This red sandstone building towering over the Old Town was consecrated way back in 1019. Destroyed by an earthquake in 1356, it was rebuilt along Romanesque and Gothic lines with a green-and-yellow-tile roof. The cathedral has functioned as an Evangelical Reformed church since 1529.

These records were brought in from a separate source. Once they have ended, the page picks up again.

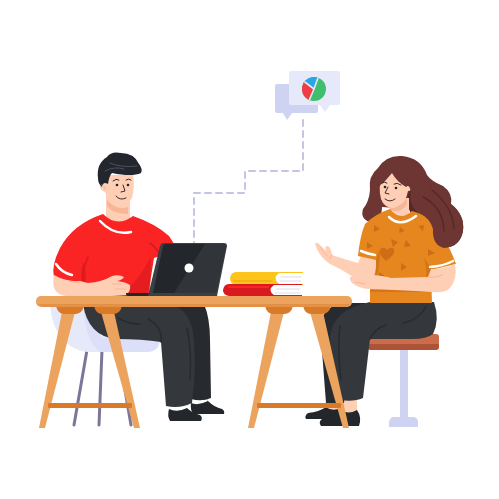
<!DOCTYPE html>
<html lang="en">
<head>
<meta charset="utf-8">
<title>Business discussion at a desk</title>
<style>
:root {
  --skin: #ffcfb5; --skin-shade: #f7b698; --line: #3a2a2c;
  --red: #fb2424; --red-dark: #d8191f;
  --orange: #e5861f; --orange-dark: #cf6d17;
  --trousers: #34383d; --trousers-dark: #272a2f; --ink: #23262b;
  --hair-man: #23262d; --hair-woman: #6d3632; --hair-woman-dark: #57282a;
  --wood: #eba35e; --wood-dark: #d97a29;
  --pale: #e6e9fa; --pale-dark: #cdd3f1; --violet: #7d7699; --dash: #c3c5e3;
  --seat: #cb6c4a; --seat-dark: #ad5338;
  --yellow: #fdc51c; --green: #3fbf6e; --blue: #2aa5e8; --chart-red: #ef3d43;
}
html, body { margin: 0; background: #fff; overflow: hidden; }
svg { display: block; width: 499px; height: 499px; }
.skin { fill: var(--skin); }
.skin-shade { fill: var(--skin-shade); }
.trousers { fill: var(--trousers); }
.ink { fill: var(--ink); }
.wood { fill: var(--wood); }
.wood-dark { fill: var(--wood-dark); }
.stroke { fill: none; stroke-linecap: round; stroke-linejoin: round; }
.feature { stroke: var(--line); stroke-width: 1; }
.highlight { stroke: #fff; stroke-width: 2.5; }
.crease { stroke: var(--trousers-dark); stroke-width: 1.5; }
</style>
</head>
<body>
<svg viewBox="0 0 499 499" role="img" aria-label="A man with a laptop and a woman talking at a desk, with a chart in a speech bubble above">
  <defs>
    <g id="trestle">
      <path class="wood" d="M62 312H75L45 428H39Z"/>
      <path class="wood" d="M101 312H114L140 428H134Z"/>
      <rect class="wood-dark" x="48" y="403" width="84" height="5" rx="1"/>
      <path class="wood-dark" d="M56 306H84Q82 314 75 314H64Q58 314 56 306Z"/>
      <path class="wood-dark" d="M94 306H122Q120 314 113 314H102Q96 314 94 306Z"/>
    </g>
    <clipPath id="chart-disc"><circle cx="314" cy="89" r="12"/></clipPath>
  </defs>

  <g id="speech-bubbles">
    <path fill="var(--pale-dark)" d="M277 84H316Q318 84 318 86V111Q318 113 316 113H292L287 120L283 113H277Q275 113 275 111V86Q275 84 277 84Z"/>
    <path fill="var(--pale)" d="M291 71H338Q340 71 340 73V103Q340 105 338 105H330L325 112L320 105H291Q289 105 289 103V73Q289 71 291 71Z"/>
    <g clip-path="url(#chart-disc)">
      <rect x="300" y="75" width="28" height="28" fill="var(--green)"/>
      <path fill="var(--chart-red)" d="M314 89L300 78V104H308Z"/>
      <path fill="var(--blue)" d="M314 89L301 79V74H319Z"/>
      <path class="stroke" stroke="var(--pale)" stroke-width="1.6" d="M302 80L314 89L319 75M314 89L308 103"/>
    </g>
  </g>
  <path id="connector" class="stroke" stroke="var(--dash)" stroke-width="2" stroke-dasharray="6 5" d="M303 120V171H245V193H194V244"/>

  <g id="chair">
    <path class="stroke" stroke="var(--violet)" stroke-width="3" d="M87 350L74 425M102 350L99 425M118 350L131 425"/>
    <path fill="var(--pale)" d="M50 300H130L160 338Q160 352 146 352H88C64 350 50 328 50 300Z"/>
    <path fill="var(--pale-dark)" d="M84 306L102 338H160Q160 352 146 352H100Q84 338 84 306Z" opacity=".45"/>
  </g>

  <g id="man">
    <g id="man-legs">
      <path class="skin" d="M192 392H208V406H192ZM172 400H188V412H172Z"/>
      <path fill="#fff" d="M191 398H207V405H192ZM171 406L187 404L190 412H171Z"/>
      <path class="ink" d="M191 403Q198 406 208 401Q214 407 222 409Q225 411 224 414H193Q190 409 191 403Z"/>
      <path class="ink" d="M169 409Q177 413 187 408Q192 413 200 415Q203 417 201 421H170Q167 416 169 409Z"/>
      <path fill="var(--trousers-dark)" d="M140 304H204Q210 318 210 340L211 398Q202 402 191 399L181 342Z"/>
      <path class="trousers" d="M83 304H172Q189 311 193 332Q197 366 192 403Q180 409 166 406L161 342Q142 339 116 339Q88 336 83 304Z"/>
      <path class="stroke crease" d="M161 342Q163 327 148 319M187 328Q192 350 190 380M118 318Q128 324 140 324"/>
    </g>
    <path class="skin" d="M106 193H130V216Q131 226 118 226Q105 224 106 214Z"/>
    <path class="skin-shade" d="M107 200Q117 211 128 207V214Q113 214 107 206Z"/>
    <path fill="var(--red)" d="M103 214Q117 228 133 216Q156 224 169 236L178 250L154 258L148 296H84L80 284L54 277Q51 266 60 248Q73 224 103 214Z"/>
    <path class="stroke" stroke="var(--red-dark)" stroke-width="1.6" d="M88 257Q82 270 83 284M150 243Q157 248 160 256"/>
    <path fill="var(--red-dark)" d="M83 262Q87 272 86 282H82Q80 271 83 262ZM126 290Q139 280 151 256L150 294H128Z" opacity=".6"/>
    <path class="stroke highlight" d="M100 221Q114 236 131 232M56 264Q62 273 72 275"/>
    <path class="skin" d="M54 275Q66 282 80 281L88 283Q102 282 112 276Q119 274 124 277Q122 280 117 281Q126 282 130 285Q131 291 126 295Q92 298 66 296Q50 294 54 275Z"/>
    <path class="stroke" stroke="var(--skin-shade)" stroke-width="1.2" d="M81 282Q74 283 69 281M112 284H121M115 289H126"/>

    <g id="man-head">
      <path class="skin" d="M104 175H133Q135 187 132 198Q127 207 119 206Q108 203 105 192Q99 190 100 184Q102 180 106 183Z"/>
      <path fill="var(--hair-man)" d="M98 178Q96 164 107 157Q111 151 121 153Q134 153 139 164Q143 169 141 173Q132 177 112 173Q109 176 108 184Q103 181 102 187Q98 184 98 178Z"/>
      <path class="stroke" stroke="#4c525c" stroke-width="1" d="M110 163Q121 168 137 166M105 171Q114 166 124 169"/>
      <path class="stroke feature" d="M113 181Q116 178 119 180M126 180Q129 178 131 180M123 185L125 191L121 192M116 196Q120 201 126 198"/>
      <circle class="ink" cx="117" cy="185" r="1.3"/><circle class="ink" cx="128" cy="185" r="1.3"/>
      <path class="stroke" stroke="var(--skin-shade)" stroke-width="1" d="M102 185Q105 186 105 189"/>
    </g>
  </g>

  <g id="stool">
    <rect x="400" y="348" width="8" height="72" fill="var(--pale-dark)"/>
    <path fill="var(--pale-dark)" d="M394 417H414Q418 418 418 422V427H389V422Q390 417 394 417Z"/>
    <rect x="368" y="334" width="71" height="16" rx="3" fill="var(--seat)"/>
    <path fill="var(--seat-dark)" d="M368 344H439V347Q438 350 435 350H371Q368 350 368 347Z"/>
  </g>

  <g id="woman">
    <g id="woman-legs">
      <path class="skin" d="M327 396H341V411H327ZM343 396H357V414H343Z"/>
      <path class="ink" d="M326 407Q332 412 341 408L344 419H306Q304 416 308 413Q319 412 326 407Z"/>
      <path class="ink" d="M341 410Q348 415 357 410Q362 417 359 426H321Q318 422 322 419Q334 417 341 410Z"/>
      <path fill="var(--trousers-dark)" d="M374 303H344Q323 306 320 325L326 403H344L350 346Z"/>
      <path class="trousers" d="M370 302H434Q440 320 433 334Q427 339 412 339H370L363 398Q352 403 334 399L330 337Q332 310 370 302Z"/>
      <path class="stroke crease" d="M370 339Q374 329 386 325M340 326Q337 350 341 380M426 307Q419 320 403 323"/>
    </g>

    <path id="hair-back" fill="var(--hair-woman)" d="M378 168Q386 155 402 156Q421 158 427 175Q431 181 443 186Q453 193 451 204Q465 215 463 231Q460 247 444 248Q432 246 428 231Q416 221 411 209L382 207Q382 221 370 222Q360 219 363 209Q369 202 370 190Q368 176 378 168Z"/>
    <path fill="var(--hair-woman-dark)" d="M411 188Q415 204 427 212Q437 221 434 240Q425 229 414 218Q406 209 408 195Z"/>

    <path class="skin" d="M388 198H409V212Q414 222 402 224Q389 222 390 213Z"/>
    <path class="skin-shade" d="M390 205Q400 208 407 198V205Q399 214 390 210Z"/>
    <path class="skin" d="M364 249L388 253L377 281L363 286Q352 274 330 264Q319 257 315 244Q317 241 320 245L326 251Q324 246 328 246Q331 248 332 255Q350 261 358 263Z"/>
    <path class="stroke" stroke="var(--skin-shade)" stroke-width="1" d="M320 247L327 256M332 255L330 259"/>

    <path id="woman-shirt" fill="var(--orange)" d="M390 209Q400 222 412 211Q430 215 439 230Q450 247 456 264L431 270L432 303H370V285Q377 279 376 260L358 256Q360 236 365 224Q375 214 390 209Z"/>
    <path id="hair-over-shoulder" fill="var(--hair-woman)" d="M411 190Q424 198 436 199L451 204Q465 215 463 231Q460 247 444 248Q432 245 433 229Q430 218 419 213Q408 206 411 190Z"/>
    <path class="stroke" stroke="var(--hair-woman-dark)" stroke-width="1.5" d="M423 197Q443 207 444 231M432 190Q453 207 454 229"/>
    <g id="shirt-pattern" fill="var(--orange-dark)">
      <path d="M386 261Q378 254 381 249Q384 246 387 250Q391 246 394 249Q396 254 386 261Z"/>
      <path d="M374 225L380 229L374 232ZM391 239L398 242L393 247ZM406 240L411 246L404 247ZM367 242L373 246L367 249ZM418 226L424 225L423 231ZM401 263L407 267L401 271ZM428 249L435 253L428 256ZM400 227L405 231L399 233ZM379 272L385 276L378 278Z"/>
      <path d="M424 258Q428 271 425 289H432V269ZM370 290H432V292H370Z" opacity=".7"/>
      <path d="M376 260L381 246L379 264Q379 277 370 286Q377 273 376 260Z" opacity=".7"/>
    </g>
    <path class="stroke highlight" d="M389 217Q400 228 416 216M361 251Q368 254 375 255M430 267Q444 266 453 261"/>

    <path class="skin" d="M431 269Q444 269 455 264Q458 280 449 289Q444 293 432 292Q398 290 371 289Q360 289 352 283Q347 277 353 276Q362 279 373 275Q384 276 391 278L428 277Z"/>
    <path class="stroke" stroke="var(--skin-shade)" stroke-width="1.2" d="M428 277Q435 278 442 275M355 282L365 284"/>

    <g id="woman-head">
      <path class="skin" d="M382 176Q393 168 406 177Q412 179 413 185Q412 191 408 191Q406 204 394 208Q384 208 381 199Q378 188 382 176Z"/>
      <path fill="var(--hair-woman)" d="M378 187Q378 173 390 168Q405 165 413 181Q415 189 411 194Q410 183 406 187Q397 182 392 173Q386 181 378 187Z"/>
      <path class="stroke feature" d="M382 183Q385 181 387 183M394 184Q397 182 401 185M388 187L385 193L389 194M385 199Q390 203 395 199"/>
      <circle class="ink" cx="385" cy="187" r="1.3"/><circle class="ink" cx="396" cy="188" r="1.3"/>
    </g>
  </g>

  <g id="desk">
    <use href="#trestle"/>
    <use href="#trestle" x="209"/>
    <rect class="wood" x="36" y="296" width="316" height="11" rx="5"/>
    <path class="wood-dark" d="M38 304H350Q348 307 345 307H43Q40 307 38 304Z" opacity=".45"/>
  </g>

  <g id="books">
    <path fill="#fff" d="M272 272H302V285H272ZM270 285H301V296H270Z"/>
    <path fill="var(--yellow)" d="M236 272H303V273H279Q272 278 279 284H303V285H236Q230 284 230 278Q231 272 236 272Z"/>
    <path fill="var(--red-dark)" d="M229 284H302V285H274Q267 290 274 295H302V296H229Q223 295 223 290Q224 284 229 284Z"/>
    <path class="stroke" stroke="#e3a30d" stroke-width="1" d="M234 281H272"/>
    <path class="stroke" stroke="var(--red)" stroke-width="2" d="M229 287H268"/>
    <path class="stroke" stroke="#dcdde8" stroke-width="1" d="M281 277H301M280 281H301M276 289H300M275 293H300"/>
  </g>

  <g id="laptop">
    <path class="ink" d="M126 293H217V296H128Q126 296 126 293Z"/>
    <path fill="#3b4047" d="M163 243H224Q227 243 227 246L217 296H148L160 246Q161 243 163 243Z"/>
    <path class="ink" d="M165 244H224Q226 244 226 246L216 293H153L163 246Q164 244 165 244Z"/>
    <path fill="#4a5058" d="M205 244H224Q226 244 226 246L216 293H174Z" opacity=".35"/>
    <circle cx="189" cy="268" r="4.5" fill="#fff"/>
  </g>
</svg>
</body>
</html>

The facade is richly decorated, depicting everything from prophets to virgins. The pulpit, which dates from 1486, was carved from a single block of stone. One of its many treasures, at the end of the south aisle, is an 11th-century bas-relief. There's a monumental slab on one of the pillars honoring Erasmus of Rotterdam, who died in Basel in 1536. The church also contains the tomb of Anna von Hohenberg, wife of Rudolf of Habsburg. The double cloister was erected in the 15th century on the foundations of a much earlier Roman structure. Visitors will find an excellent view from the twin Gothic towers of the cathedral. There are also two famous views of the cathedral -- from the right bank of the Rhine and from the back of the Pfalz (palace). This 20m (65-ft.) terrace also provides a splendid panorama of the Rhine and Germany's Black Forest.